Top of RAW DATA
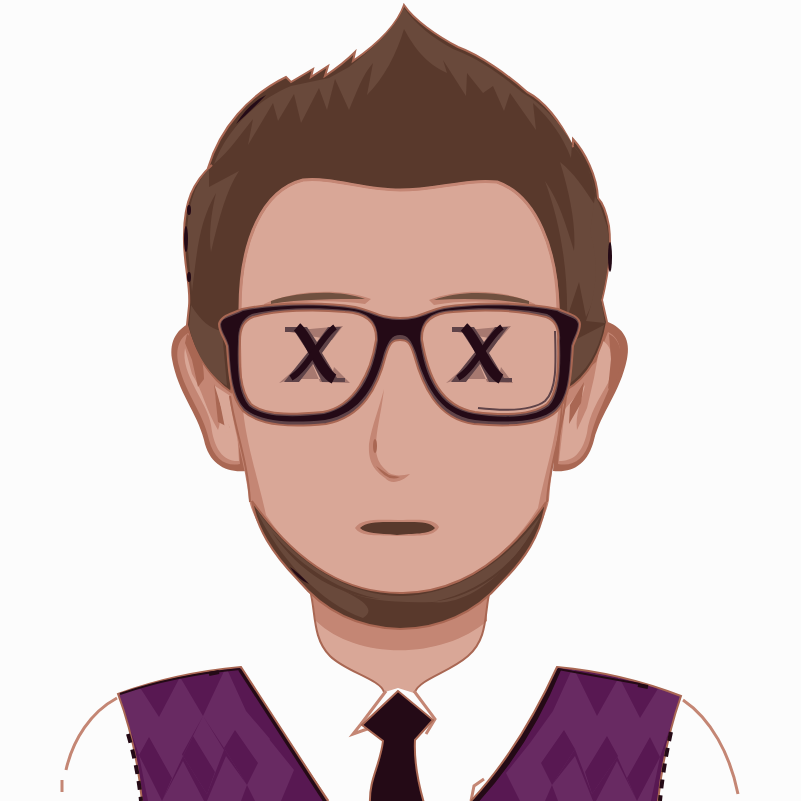
<!DOCTYPE html>
<html lang="en">
<head>
<meta charset="utf-8">
<title>Avatar with glasses</title>
<style>
:root{--paper:#fcfcfc;--skin:#d9a797;--shade:#c48674;--edge:#a96753;--hair:#59392c;--hair-light:#69493b;--ink:#240a16;--rim:#5f4348;--vest:#581852;--vest-light:#682a62}
html,body{margin:0;background:var(--paper)}
body{width:801px;height:801px;overflow:hidden}
svg{display:block}
.skin{fill:var(--skin)}
.shade{fill:var(--shade)}
.edge{fill:var(--edge)}
.hair{fill:var(--hair)}
.hair-light{fill:var(--hair-light)}
.ink{fill:var(--ink)}
.vest{fill:var(--vest)}
.vest-light{fill:var(--vest-light)}
.outline{fill:none;stroke:var(--edge);stroke-width:2}
.soft{fill:none;stroke:var(--shade);stroke-width:3}
</style>
</head>
<body>
<svg width="801" height="801" viewBox="0 0 801 801" role="img" aria-label="Man with spiky brown hair, glasses, crossed eyes, beard, purple vest and dark tie">
<defs>
<clipPath id="vest-left-shape"><path d="M118 694Q175 673 241 667L328 801H142Q136 742 118 694Z"/></clipPath>
<clipPath id="vest-right-shape"><path d="M557 667Q622 673 681 696Q664 745 658 801H471Q520 748 557 667Z"/></clipPath>
<path id="cross" d="M285 327H307L317 342L328 327H341L322 353L337 378H345V382H322L313 364L299 382H284L308 352L295 332H285Z"/>
</defs>
<rect width="801" height="801" fill="var(--paper)"/>

<g id="neck">
<path class="skin" d="M310 585C316 610 312 638 330 656C346 672 380 679 385 692L398 688L414 693C420 679 450 672 468 656C489 638 484 612 490 585Z"/>
<path class="shade" d="M308 580C314 596 313 608 316 621C358 661 443 659 487 621C486 610 487 596 493 580Z"/>
<path class="outline" d="M310 590C316 612 312 638 330 656C346 672 380 679 384 692M490 590C484 612 489 638 468 656C450 672 420 679 415 692"/>
</g>

<g id="ears">
<path class="edge" d="M192 322C178 328 169 340 172 359C178 393 197 412 204 440C209 464 226 473 246 471L240 380Z"/>
<path class="shade" d="M190 332C178 338 175 351 179 366C186 395 203 412 209 440C214 459 226 467 240 464L235 390L203 362Z"/>
<path class="skin" d="M185 348C180 374 208 403 211 425C214 450 224 462 239 461L235 399L215 386C214 403 224 416 218 430C206 410 202 389 192 374Z"/>
<path class="edge" d="M187 334C198 341 204 360 204 379L198 387L192 360L185 343ZM214 384C219 398 222 414 230 428L218 422Z"/>
<path class="skin" d="M219 398L231 431L226 433Z"/>
<path class="edge" d="M608 322C623 328 631 340 627 359C620 393 601 412 594 440C588 464 573 473 553 471L559 380Z"/>
<path class="shade" d="M608 332C620 338 623 351 617 366C609 395 596 412 590 440C585 459 573 467 558 464L564 390L596 362Z"/>
<path class="skin" d="M601 340C612 345 616 360 608 383C599 399 589 414 587 433C582 454 573 461 559 461L565 409L585 385C582 400 575 413 577 430L587 408L594 378Z"/>
<path class="edge" d="M609 334C624 341 623 363 616 382L608 389L611 359ZM584 382L581 403L569 424L570 405Z"/>
</g>

<g id="face">
<path class="shade" d="M236 180H562V390C561 430 551 466 549 500C540 545 481 612 400 612C328 612 260 548 249 500C246 465 232 428 228 385Z"/>
<path class="skin" d="M240 312C240 240 262 196 300 180H505C540 200 557 250 559 315V405C555 444 545 472 538 508C500 568 450 594 400 594C350 594 303 570 266 515C258 478 247 447 243 410Z"/>
<path class="outline" d="M230 396C235 430 248 462 250 502M566 396C563 430 548 470 547 502"/>
</g>

<g id="hair">
<path class="hair" stroke="var(--edge)" stroke-width="2" d="M404 5C397 26 373 47 353 61L355 52C344 63 334 70 325 76L328 66L311 77L313 69L291 82L286 77C249 95 220 128 208 168L212 165C193 182 184 202 184 235C183 264 191 285 189 306L187 325C194 353 211 379 231 392L240 310C240 240 263 190 303 180C333 177 363 190 400 190C437 190 465 179 497 182C537 196 557 250 559 312L566 390C589 377 602 351 607 322L602 300C608 275 612 250 609 226C606 210 603 203 598 198C597 176 585 152 573 139V147C562 125 546 102 527 92C508 75 480 55 458 47C437 36 414 20 404 5Z"/>
<path class="hair-light" d="M404 8C393 31 372 49 349 67L329 78L291 86C248 104 224 137 214 164C230 151 242 132 253 119L248 145L273 103L278 121L294 94L301 123L319 88L327 110L335 79L349 110C357 91 363 74 373 63L367 95C384 78 397 53 404 29C414 47 425 63 447 73L443 60L466 96L467 73L483 93L493 86L504 111L510 93L536 130L533 103C551 120 563 137 571 158L572 144C588 162 595 183 597 208C583 187 574 173 560 162C571 198 576 227 574 251C566 225 559 201 545 181C561 225 568 271 567 318L579 282L586 317C596 299 596 277 602 259L606 224C602 209 599 203 596 198C594 174 579 151 573 145C559 121 542 104 523 93C501 75 480 59 453 49C433 38 415 24 404 8Z"/>
<path class="hair-light" d="M209 169C194 184 187 208 187 240L192 292C197 251 199 222 216 193C210 218 209 239 211 252C219 218 226 191 239 171L209 187ZM191 305L189 326C194 350 207 374 227 386L222 331C210 329 201 321 191 305Z"/>
<path class="hair-light" d="M590 233C599 259 597 291 586 321L605 323L601 300C608 275 611 247 607 226L595 196ZM604 325C598 353 586 372 568 385L575 340Z"/>
<g class="ink"><path d="M236 124Q248 104 266 95Q251 111 236 124Z"/><ellipse cx="189" cy="210" rx="2" ry="5"/><ellipse cx="186" cy="239" rx="2" ry="13"/><ellipse cx="189" cy="277" rx="2" ry="5"/><ellipse cx="610" cy="257" rx="2" ry="15"/></g>
<path class="soft" d="M240 309C240 240 263 190 303 180C333 177 363 190 400 190C437 190 465 179 497 182C537 196 557 250 558 309"/>
</g>

<g id="beard">
<path class="hair" stroke="var(--edge)" stroke-width="2" d="M252 501C300 568 350 594 403 593C457 592 505 563 546 502C541 536 524 560 501 583C475 613 439 629 400 629C359 628 324 611 298 580C271 552 257 528 252 501Z"/>
<path class="hair-light" d="M256 509C299 568 353 597 404 596C456 594 505 563 541 515C513 572 467 607 432 602C393 603 365 600 342 590C369 603 374 611 363 618C322 604 278 558 256 509Z"/>
<path class="hair" d="M272 532C303 570 344 593 381 599C339 596 300 574 272 532ZM529 537C506 573 471 594 433 602C474 597 510 572 529 537Z"/>
<path class="ink" d="M290 567Q299 573 309 584Q297 579 290 567Z"/>
</g>

<g id="brows">
<path class="shade" d="M264 304C291 291 339 287 371 299L365 304C333 299 295 301 264 307ZM535 304C507 290 462 287 429 300L434 305C466 299 502 301 535 307Z"/>
<path fill="#70503f" d="M271 301C300 291 341 290 365 299C333 299 301 299 271 304ZM529 301C500 291 459 290 434 300C466 298 499 299 529 304Z"/>
</g>

<g id="nose">
<path class="shade" d="M384 389C381 415 376 430 376 447C376 463 384 468 389 473C397 477 403 475 410 474C402 482 391 485 385 478C374 470 368 462 369 444C372 425 379 409 384 389Z"/>
<ellipse class="edge" cx="375" cy="446" rx="2" ry="7"/>
<path class="edge" d="M376 466L389 475L400 477Q388 483 376 466Z"/>
</g>

<g id="mouth">
<path class="shade" d="M355 528C362 518 379 520 398 520C419 520 434 518 439 527C434 538 416 535 397 536C378 535 361 537 355 528Z"/>
<path class="hair" d="M360 528C367 521 382 522 398 522C418 522 429 521 435 528C429 535 413 533 397 535C378 533 366 534 360 528Z"/>
</g>

<g id="eyes">
<g fill="#a77970"><path d="M279 383L294 370L311 361L320 382L350 383L334 367L331 379H292ZM284 331H295L305 346L299 330L343 326L332 340Z"/><path d="M446 383L461 370L478 361L487 382L513 383L501 367L498 379H459ZM452 331H463L473 346L467 330L511 326L499 340Z"/></g>
<use href="#cross" fill="var(--rim)"/>
<use href="#cross" x="167" fill="var(--rim)"/>
<g fill="none" stroke="var(--ink)"><path stroke-width="10" d="M297 327C309 337 320 372 334 379M464 327C476 337 487 372 501 379"/><path stroke-width="6" d="M335 327C321 337 308 368 291 378M502 327C488 337 475 368 458 378"/></g>
</g>

<g id="glasses">
<g fill-rule="evenodd">
<path fill="var(--rim)" stroke="var(--edge)" stroke-width="2" d="M219 324C221 315 232 314 242 309C276 302 328 302 355 307C374 311 379 318 400 318C421 318 425 311 444 307C474 302 524 302 558 309C568 314 579 315 580 324C580 332 576 337 573 346C571 376 570 398 557 411C541 427 506 427 474 424C436 419 422 384 414 355C410 342 407 340 400 340C393 340 390 342 386 355C378 387 363 417 326 424C294 427 261 427 243 411C230 396 229 374 227 346C224 337 219 332 219 324ZM240 341C239 367 240 391 251 404C266 417 300 414 323 412C355 406 371 372 376 340C377 320 364 313 345 312C315 309 277 310 253 317C243 321 240 329 240 341ZM558 341C559 329 555 320 546 317C520 310 483 309 453 312C434 313 421 320 422 340C428 375 440 406 475 412C499 415 531 416 547 404C558 393 559 367 558 341Z"/>
<path class="ink" d="M221 324C222 317 232 317 243 311C277 304 328 304 354 309C374 313 379 320 400 320C421 320 426 313 445 309C474 304 523 304 557 311C567 317 577 317 578 324C578 331 574 336 571 346C569 377 568 397 555 409C540 423 504 423 475 420C438 415 424 381 416 353C411 340 408 335 400 335C392 335 389 340 384 353C376 384 362 413 325 420C294 423 262 423 245 409C232 395 231 374 229 346C226 336 221 331 221 324ZM238 341C237 368 238 393 249 406C265 419 300 417 324 414C358 407 374 372 378 340C378 318 365 311 345 310C315 307 277 308 252 314C241 319 238 329 238 341ZM560 341C561 329 557 319 547 314C521 308 483 307 453 310C433 311 420 318 420 340C425 376 438 408 474 414C499 418 533 419 549 406C560 394 561 368 560 341Z"/>
</g>
<path fill="none" stroke="var(--rim)" stroke-width="2" d="M555 331C556 364 557 390 545 401C532 411 504 411 478 408"/>
</g>

<g id="shirt" class="soft">
<path d="M117 698C91 712 73 739 66 770M683 700C711 719 730 754 738 794"/>
<path d="M386 691L361 724L353 734L370 728M414 691L435 719L426 734"/>
<path d="M62 780V792M328 801L300 760M471 801L474 786L484 779"/>
</g>

<g id="vest">
<g clip-path="url(#vest-left-shape)">
<rect class="vest" x="110" y="660" width="225" height="141"/>
<path class="vest-light" d="M118 694L139 686L159 717L139 755ZM159 717L180 677L203 716L181 756ZM203 716L226 667L246 711L224 748ZM139 755L159 717L183 756L162 801H148ZM183 756L203 716L224 750L207 794ZM224 748L246 711L270 739L247 785ZM162 801L183 761L204 801ZM207 801L226 756L247 785L241 801ZM247 785L269 739L294 770L281 801H255Z"/>
<path class="vest" d="M139 755L149 737L172 778L162 801ZM183 756L193 736L215 772L207 794ZM224 748L235 730L258 763L247 785Z"/>
<path d="M242 668L328 801" fill="none" stroke="var(--ink)" stroke-width="9"/>
</g>
<g clip-path="url(#vest-right-shape)">
<rect class="vest" x="465" y="660" width="220" height="141"/>
<path class="vest-light" d="M681 696L659 687L640 718L660 757ZM640 718L619 677L597 716L618 756ZM597 716L573 667L553 711L575 749ZM660 757L640 718L617 756L637 801H651ZM618 756L597 716L575 749L592 794ZM575 749L553 711L530 743L552 785ZM637 801L617 761L596 801ZM593 801L575 756L552 785L558 801ZM552 785L530 743L506 773L520 801H545Z"/>
<path class="vest" d="M660 757L650 737L627 778L637 801ZM618 756L607 736L585 772L592 794ZM575 749L564 730L541 763L552 785Z"/>
<path d="M556 668Q525 744 472 801" fill="none" stroke="var(--ink)" stroke-width="11"/>
</g>
<path class="outline" d="M142 801Q136 742 118 694Q175 673 241 667L328 801M471 801Q520 748 557 667Q622 673 681 696Q664 745 658 801"/>
<g fill="none" stroke="var(--ink)"><path stroke-width="2" d="M120 694Q175 675 240 669M558 669L640 684"/><path stroke-width="4" stroke-dasharray="9 7" d="M128 734Q138 768 141 801M671 732Q663 768 660 801"/><path stroke-width="4" d="M209 674L219 672M638 685L648 687"/></g>
</g>

<g id="tie" class="ink" stroke="var(--edge)" stroke-width="2">
<path d="M398 691L362 725L383 741C380 766 369 779 370 803H424C417 779 414 760 415 740L433 720Z"/>
</g>
</svg>
</body>
</html>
Bottom of RAW DATA
[THE TASK] Go through the material above and copy each line that has the word "eyes".

[RESULT OF THE TASK]
<svg width="801" height="801" viewBox="0 0 801 801" role="img" aria-label="Man with spiky brown hair, glasses, crossed eyes, beard, purple vest and dark tie">
<g id="eyes">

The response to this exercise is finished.